Data shown:
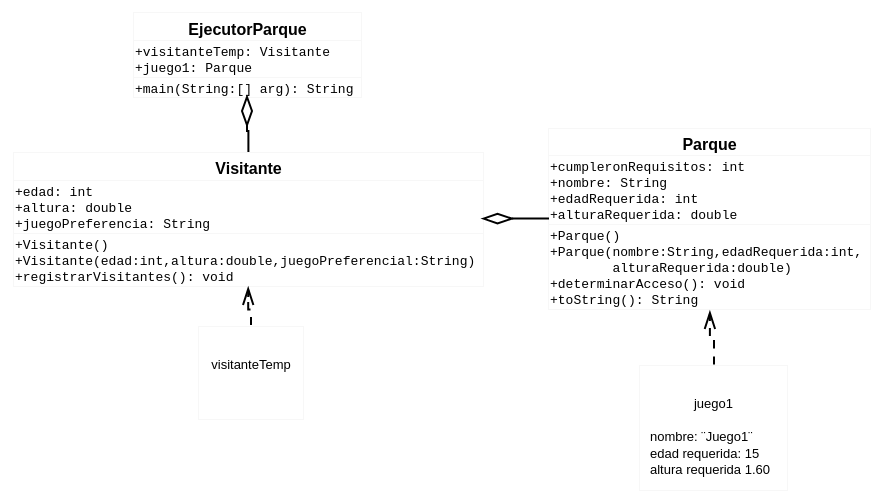
<!DOCTYPE html>
<html lang="es">
<head>
<meta charset="utf-8">
<title>Diagrama de clases: Parque</title>
<style>
  :root {
    --paper: #ffffff;
    --ink: #000000;
    --frame: #f7f7f7;
    --sans: "Liberation Sans", Arial, sans-serif;
    --mono: "Liberation Mono", "Courier New", monospace;
  }
  * { box-sizing: border-box; margin: 0; padding: 0; }
  html, body { width: 884px; height: 504px; overflow: hidden; background: var(--paper); }
  .diagram { position: relative; width: 884px; height: 504px; color: var(--ink); }

  .class-box, .object-box { position: absolute; border: 1px solid var(--frame); }
  .class-box { display: flex; flex-direction: column; }
  .class-box h2 { height: 27px; padding-top: 5px; font: bold 16px/21px var(--sans); text-align: center; }
  .class-box ul {
    padding: 4px 0 0 1px;
    border-top: 1px solid var(--frame);
    list-style: none;
    font: 13px/16px var(--mono);
    white-space: nowrap;
  }
  .continued { padding-left: 8ch; }

  .object-box { font: 13px/16px var(--sans); }
  .object-box h3 { padding-top: 30px; font: inherit; text-align: center; }
  .object-box ul { padding: 17px 0 0 10px; list-style: none; line-height: 16.5px; white-space: nowrap; }

  .executor { left: 133px; top: 12px; width: 229px; height: 86px; }
  .executor h2 { padding-top: 6px; }
  .visitor { left: 13px; top: 152px; width: 471px; height: 135px; }
  .park { left: 548px; top: 128px; width: 323px; height: 182px; }
  .visitor-object { left: 198px; top: 326px; width: 106px; height: 94px; }
  .game-object { left: 639px; top: 365px; width: 149px; height: 126px; }

  .connectors { position: absolute; inset: 0; fill: none; stroke: var(--ink); stroke-width: 2; }
  .connectors polygon { fill: var(--paper); }
</style>
</head>
<body>
<main class="diagram">
  <section class="class-box executor">
    <h2>EjecutorParque</h2>
    <ul>
      <li>+visitanteTemp: Visitante</li>
      <li>+juego1: Parque</li>
    </ul>
    <ul>
      <li>+main(String:[] arg): String</li>
    </ul>
  </section>

  <section class="class-box visitor">
    <h2>Visitante</h2>
    <ul>
      <li>+edad: int</li>
      <li>+altura: double</li>
      <li>+juegoPreferencia: String</li>
    </ul>
    <ul>
      <li>+Visitante()</li>
      <li>+Visitante(edad:int,altura:double,juegoPreferencial:String)</li>
      <li>+registrarVisitantes(): void</li>
    </ul>
  </section>

  <section class="class-box park">
    <h2>Parque</h2>
    <ul>
      <li>+cumpleronRequisitos: int</li>
      <li>+nombre: String</li>
      <li>+edadRequerida: int</li>
      <li>+alturaRequerida: double</li>
    </ul>
    <ul>
      <li>+Parque()</li>
      <li>+Parque(nombre:String,edadRequerida:int,</li>
      <li class="continued">alturaRequerida:double)</li>
      <li>+determinarAcceso(): void</li>
      <li>+toString(): String</li>
    </ul>
  </section>

  <section class="object-box visitor-object">
    <h3>visitanteTemp</h3>
  </section>

  <section class="object-box game-object">
    <h3>juego1</h3>
    <ul>
      <li>nombre: ¨Juego1¨</li>
      <li>edad requerida: 15</li>
      <li>altura requerida 1.60</li>
    </ul>
  </section>

  <svg class="connectors" width="884" height="504" viewBox="0 0 884 504" aria-hidden="true">
    <g class="aggregation-executor-visitor">
      <path d="M247 125V131H248.4V152"/>
      <polygon points="247,97 252,111 247,125 242,111"/>
    </g>
    <g class="aggregation-visitor-park">
      <path d="M512 218.6H549"/>
      <polygon points="483.5,218.6 497.5,213.8 512,218.6 497.5,223.4"/>
    </g>
    <g class="dependency-visitor">
      <path d="M243 305L248.2 289L253.4 305"/>
      <path d="M248.2 290V297M248.2 302V309.5H250.5M251 317V325"/>
    </g>
    <g class="dependency-park">
      <path d="M704.7 329L709.9 313L715.1 329"/>
      <path d="M709.9 314V321M709.9 328V336M714 340V348.5M714 356.5V364.5"/>
    </g>
  </svg>
</main>
</body>
</html>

Problem: "font: 13px/16px var(--sans);" marks the last line to keep. Retype every line from the start of the entries through that one, exactly, and drop the pictures.

Written response:
<!DOCTYPE html>
<html lang="es">
<head>
<meta charset="utf-8">
<title>Diagrama de clases: Parque</title>
<style>
  :root {
    --paper: #ffffff;
    --ink: #000000;
    --frame: #f7f7f7;
    --sans: "Liberation Sans", Arial, sans-serif;
    --mono: "Liberation Mono", "Courier New", monospace;
  }
  * { box-sizing: border-box; margin: 0; padding: 0; }
  html, body { width: 884px; height: 504px; overflow: hidden; background: var(--paper); }
  .diagram { position: relative; width: 884px; height: 504px; color: var(--ink); }

  .class-box, .object-box { position: absolute; border: 1px solid var(--frame); }
  .class-box { display: flex; flex-direction: column; }
  .class-box h2 { height: 27px; padding-top: 5px; font: bold 16px/21px var(--sans); text-align: center; }
  .class-box ul {
    padding: 4px 0 0 1px;
    border-top: 1px solid var(--frame);
    list-style: none;
    font: 13px/16px var(--mono);
    white-space: nowrap;
  }
  .continued { padding-left: 8ch; }

  .object-box { font: 13px/16px var(--sans); }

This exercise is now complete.